**Incorrect number of arguments**: The COMBINA function requires two arguments: the number of characters to choose and the number of characters to repeat. If you provide more or less than these two arguments, Google Sheets will return an error.**Non-integer values**: Both arguments for the COMBINA function must be integers. If you input decimal numbers, fractions, or non-numeric values, Google Sheets will not be able to calculate the combination and will return an error.**Negative values**: The COMBINA function does not accept negative values. If either of the arguments is a negative number, Google Sheets will return an error.**Zero as an argument**: If you use zero as the number of characters to choose or repeat, Google Sheets will return the value 1. This may cause confusion as you would typically expect a combination of zero items to also be zero.**Large argument values**: The COMBINA function can handle large numbers, but there is a limit. If the total number of combinations exceeds Google Sheets’ maximum limit (approximately 1.0E+308), it will return an error.

## Why Is COMBINA Not Working? Troubleshooting Common Errors

If you’ve been using the COMBINA function in Google Sheets and it’s not working, it’s likely you’ve encountered one of the following common errors. This section will help you identify these errors, understand their causes, and provide solutions for fixing them.

### #VALUE! Error

**Cause**: This error might occur if the arguments provided in the COMBINA function are non-numeric, negative, or if the number of combinations to choose (k) is larger than the total number of items (n).
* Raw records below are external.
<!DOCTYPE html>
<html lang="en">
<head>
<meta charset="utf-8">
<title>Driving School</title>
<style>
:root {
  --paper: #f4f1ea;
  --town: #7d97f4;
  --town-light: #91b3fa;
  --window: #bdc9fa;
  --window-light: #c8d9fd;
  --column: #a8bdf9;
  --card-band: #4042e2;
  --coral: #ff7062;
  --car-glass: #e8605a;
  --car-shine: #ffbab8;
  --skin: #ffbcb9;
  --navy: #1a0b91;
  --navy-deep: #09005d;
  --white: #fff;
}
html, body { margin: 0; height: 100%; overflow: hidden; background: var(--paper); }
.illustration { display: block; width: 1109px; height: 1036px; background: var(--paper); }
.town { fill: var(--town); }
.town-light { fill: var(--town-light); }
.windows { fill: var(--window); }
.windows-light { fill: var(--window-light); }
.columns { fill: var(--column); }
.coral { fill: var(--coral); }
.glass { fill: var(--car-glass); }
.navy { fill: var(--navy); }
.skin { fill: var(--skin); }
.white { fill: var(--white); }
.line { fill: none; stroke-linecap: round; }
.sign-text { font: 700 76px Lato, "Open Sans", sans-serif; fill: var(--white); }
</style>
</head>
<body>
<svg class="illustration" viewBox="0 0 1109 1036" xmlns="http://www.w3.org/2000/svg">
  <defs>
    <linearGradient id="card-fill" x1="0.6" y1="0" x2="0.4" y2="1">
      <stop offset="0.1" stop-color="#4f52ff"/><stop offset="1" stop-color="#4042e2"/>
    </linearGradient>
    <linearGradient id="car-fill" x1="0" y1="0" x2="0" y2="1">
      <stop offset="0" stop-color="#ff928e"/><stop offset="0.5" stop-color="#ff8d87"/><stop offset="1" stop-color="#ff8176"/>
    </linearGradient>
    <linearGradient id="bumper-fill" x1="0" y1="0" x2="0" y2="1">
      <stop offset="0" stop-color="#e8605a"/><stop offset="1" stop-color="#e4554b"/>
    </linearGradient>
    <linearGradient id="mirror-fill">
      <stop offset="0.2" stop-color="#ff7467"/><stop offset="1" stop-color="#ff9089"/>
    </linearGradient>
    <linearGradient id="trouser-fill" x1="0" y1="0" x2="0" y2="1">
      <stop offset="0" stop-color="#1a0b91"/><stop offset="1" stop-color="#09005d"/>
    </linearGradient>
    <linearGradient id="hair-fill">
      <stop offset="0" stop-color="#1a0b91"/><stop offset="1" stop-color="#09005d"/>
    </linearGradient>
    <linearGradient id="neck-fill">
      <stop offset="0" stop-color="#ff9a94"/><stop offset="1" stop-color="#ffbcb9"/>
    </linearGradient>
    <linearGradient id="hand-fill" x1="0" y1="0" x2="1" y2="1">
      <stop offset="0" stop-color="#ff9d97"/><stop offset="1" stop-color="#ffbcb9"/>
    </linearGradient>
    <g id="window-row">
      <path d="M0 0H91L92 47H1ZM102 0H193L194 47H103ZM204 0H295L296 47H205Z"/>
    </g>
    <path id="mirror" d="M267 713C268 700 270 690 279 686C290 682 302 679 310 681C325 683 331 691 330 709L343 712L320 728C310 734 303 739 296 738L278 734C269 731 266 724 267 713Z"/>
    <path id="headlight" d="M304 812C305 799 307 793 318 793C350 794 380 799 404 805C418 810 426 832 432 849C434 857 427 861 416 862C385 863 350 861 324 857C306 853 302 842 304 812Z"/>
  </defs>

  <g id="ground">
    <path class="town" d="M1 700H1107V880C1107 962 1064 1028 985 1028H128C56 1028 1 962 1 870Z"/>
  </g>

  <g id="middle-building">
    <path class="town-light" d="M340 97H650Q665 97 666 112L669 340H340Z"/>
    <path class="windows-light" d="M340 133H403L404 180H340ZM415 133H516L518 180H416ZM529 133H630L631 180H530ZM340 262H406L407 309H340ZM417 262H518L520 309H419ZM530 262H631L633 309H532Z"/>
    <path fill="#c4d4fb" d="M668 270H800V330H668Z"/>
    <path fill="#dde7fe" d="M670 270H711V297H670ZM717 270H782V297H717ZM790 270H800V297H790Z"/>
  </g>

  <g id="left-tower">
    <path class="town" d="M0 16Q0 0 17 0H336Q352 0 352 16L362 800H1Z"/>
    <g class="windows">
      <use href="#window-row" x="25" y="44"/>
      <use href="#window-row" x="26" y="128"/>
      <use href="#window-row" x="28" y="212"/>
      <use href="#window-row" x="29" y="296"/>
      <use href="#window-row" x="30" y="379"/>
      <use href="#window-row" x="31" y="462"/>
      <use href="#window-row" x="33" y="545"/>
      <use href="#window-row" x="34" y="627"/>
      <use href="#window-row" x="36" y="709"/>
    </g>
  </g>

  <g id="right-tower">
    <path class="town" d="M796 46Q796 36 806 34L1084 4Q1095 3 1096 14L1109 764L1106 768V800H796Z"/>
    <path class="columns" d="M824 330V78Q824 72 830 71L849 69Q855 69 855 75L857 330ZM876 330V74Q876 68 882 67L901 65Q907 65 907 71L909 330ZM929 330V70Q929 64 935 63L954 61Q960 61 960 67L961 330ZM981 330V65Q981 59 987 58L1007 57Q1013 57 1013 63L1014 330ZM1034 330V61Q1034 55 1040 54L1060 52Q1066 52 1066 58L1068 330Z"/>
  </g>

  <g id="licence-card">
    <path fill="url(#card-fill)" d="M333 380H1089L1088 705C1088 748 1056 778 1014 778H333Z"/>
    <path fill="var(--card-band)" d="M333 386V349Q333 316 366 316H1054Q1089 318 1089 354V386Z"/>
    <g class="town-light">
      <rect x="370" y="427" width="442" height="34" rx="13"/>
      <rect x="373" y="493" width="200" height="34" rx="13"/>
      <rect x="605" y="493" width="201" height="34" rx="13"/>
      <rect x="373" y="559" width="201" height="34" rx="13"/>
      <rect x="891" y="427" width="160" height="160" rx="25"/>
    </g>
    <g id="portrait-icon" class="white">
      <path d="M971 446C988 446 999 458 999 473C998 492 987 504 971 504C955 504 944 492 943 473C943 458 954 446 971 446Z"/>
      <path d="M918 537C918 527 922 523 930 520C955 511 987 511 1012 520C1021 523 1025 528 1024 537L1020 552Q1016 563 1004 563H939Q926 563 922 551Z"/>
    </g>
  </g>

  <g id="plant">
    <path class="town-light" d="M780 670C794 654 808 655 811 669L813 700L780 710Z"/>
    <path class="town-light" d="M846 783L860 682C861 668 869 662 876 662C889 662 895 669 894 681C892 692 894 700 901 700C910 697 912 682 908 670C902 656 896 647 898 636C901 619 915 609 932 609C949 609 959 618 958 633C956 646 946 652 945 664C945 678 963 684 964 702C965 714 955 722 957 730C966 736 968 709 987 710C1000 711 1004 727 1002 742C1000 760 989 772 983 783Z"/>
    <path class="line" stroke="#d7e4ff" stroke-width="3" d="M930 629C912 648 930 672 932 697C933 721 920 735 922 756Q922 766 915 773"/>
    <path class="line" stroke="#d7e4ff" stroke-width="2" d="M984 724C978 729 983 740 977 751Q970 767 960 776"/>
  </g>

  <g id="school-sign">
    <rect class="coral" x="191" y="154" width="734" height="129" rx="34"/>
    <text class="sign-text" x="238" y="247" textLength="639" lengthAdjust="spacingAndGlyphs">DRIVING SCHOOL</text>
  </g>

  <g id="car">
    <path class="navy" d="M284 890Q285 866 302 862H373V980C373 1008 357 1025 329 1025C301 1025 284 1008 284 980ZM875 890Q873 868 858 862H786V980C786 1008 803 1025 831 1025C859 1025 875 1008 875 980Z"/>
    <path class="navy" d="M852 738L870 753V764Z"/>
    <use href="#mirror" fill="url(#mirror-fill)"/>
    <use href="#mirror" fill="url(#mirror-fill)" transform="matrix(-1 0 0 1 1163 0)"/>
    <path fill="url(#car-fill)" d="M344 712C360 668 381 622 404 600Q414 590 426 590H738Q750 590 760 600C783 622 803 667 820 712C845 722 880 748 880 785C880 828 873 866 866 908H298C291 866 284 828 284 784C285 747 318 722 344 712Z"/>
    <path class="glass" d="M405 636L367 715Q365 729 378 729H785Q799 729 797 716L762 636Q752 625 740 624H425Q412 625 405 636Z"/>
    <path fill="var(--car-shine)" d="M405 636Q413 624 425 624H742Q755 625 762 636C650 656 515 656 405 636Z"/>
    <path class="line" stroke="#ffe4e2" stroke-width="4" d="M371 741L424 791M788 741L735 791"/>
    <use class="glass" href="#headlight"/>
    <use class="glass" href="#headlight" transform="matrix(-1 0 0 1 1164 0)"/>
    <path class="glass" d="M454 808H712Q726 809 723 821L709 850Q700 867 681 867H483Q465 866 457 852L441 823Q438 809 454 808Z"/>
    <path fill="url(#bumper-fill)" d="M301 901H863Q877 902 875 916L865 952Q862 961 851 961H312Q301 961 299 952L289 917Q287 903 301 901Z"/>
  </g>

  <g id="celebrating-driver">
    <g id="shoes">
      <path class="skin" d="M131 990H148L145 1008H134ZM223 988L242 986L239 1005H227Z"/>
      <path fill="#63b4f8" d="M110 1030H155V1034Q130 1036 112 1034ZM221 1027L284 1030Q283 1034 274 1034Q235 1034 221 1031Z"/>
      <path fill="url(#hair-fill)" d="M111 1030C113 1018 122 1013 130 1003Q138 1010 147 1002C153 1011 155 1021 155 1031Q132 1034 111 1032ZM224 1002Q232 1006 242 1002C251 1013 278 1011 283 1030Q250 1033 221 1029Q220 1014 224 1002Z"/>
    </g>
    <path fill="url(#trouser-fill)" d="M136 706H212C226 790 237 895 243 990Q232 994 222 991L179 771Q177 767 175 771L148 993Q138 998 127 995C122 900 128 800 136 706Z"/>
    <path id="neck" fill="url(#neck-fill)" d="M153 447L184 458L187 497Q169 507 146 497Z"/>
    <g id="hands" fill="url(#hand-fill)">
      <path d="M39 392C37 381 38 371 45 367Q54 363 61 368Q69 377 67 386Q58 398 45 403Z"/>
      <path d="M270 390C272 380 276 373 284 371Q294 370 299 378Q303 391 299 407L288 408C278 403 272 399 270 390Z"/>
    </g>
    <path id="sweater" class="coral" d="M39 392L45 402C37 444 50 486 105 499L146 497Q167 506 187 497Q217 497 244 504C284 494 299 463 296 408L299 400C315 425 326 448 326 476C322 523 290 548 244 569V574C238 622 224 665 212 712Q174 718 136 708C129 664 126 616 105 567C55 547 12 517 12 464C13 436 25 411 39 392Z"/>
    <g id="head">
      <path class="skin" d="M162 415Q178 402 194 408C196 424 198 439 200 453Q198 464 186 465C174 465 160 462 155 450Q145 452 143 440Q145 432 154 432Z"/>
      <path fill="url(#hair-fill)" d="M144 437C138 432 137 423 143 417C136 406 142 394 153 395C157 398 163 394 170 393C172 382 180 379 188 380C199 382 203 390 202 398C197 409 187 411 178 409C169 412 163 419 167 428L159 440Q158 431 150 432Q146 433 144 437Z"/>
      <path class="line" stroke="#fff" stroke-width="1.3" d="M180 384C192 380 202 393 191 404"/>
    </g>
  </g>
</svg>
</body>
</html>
**Solution**: Ensure you enter numeric values for both arguments in the function. Also, the number of items (n) and the number of combinations to choose (k) should be positive, and k should never be larger than n. For example, COMBINA(3,2) would be a valid usage of the function.

### #N/A Error

**Cause**: The #N/A error usually pops up when the COMBINA function is trying to reference a cell that does not exist or is not accessible.

**Solution**: Double-check your function to ensure all referenced cells exist and are accessible. For instance, you might encounter this error if you’re working with a deleted or protected sheet.

### #DIV/0! Error

**Cause**: This error occurs when the second argument in the COMBINA function (k) is zero. The function cannot calculate combinations when the number to choose from is zero; hence, it results in a division by zero error.

**Solution**: Ensure that the second argument (k) in the COMBINA function is not zero. For example, COMBINA(3,1) would be a valid function usage.

### #NUM! Error

**Cause**: The #NUM! error occurs when the arguments provided in the COMBINA function are larger than what the function can handle. Google Sheets cannot calculate combinations if the total number of items (n) or the number of combinations to choose (k) exceeds 1030.

**Solution**: Keep the values of both arguments (n and k) in the COMBINA function below 1030. If you need to calculate larger combinations, you might need to use a different tool or software that can handle larger numbers.

For more details on the COMBINA function, check out the official documentation at the Google Docs Editors Help Center.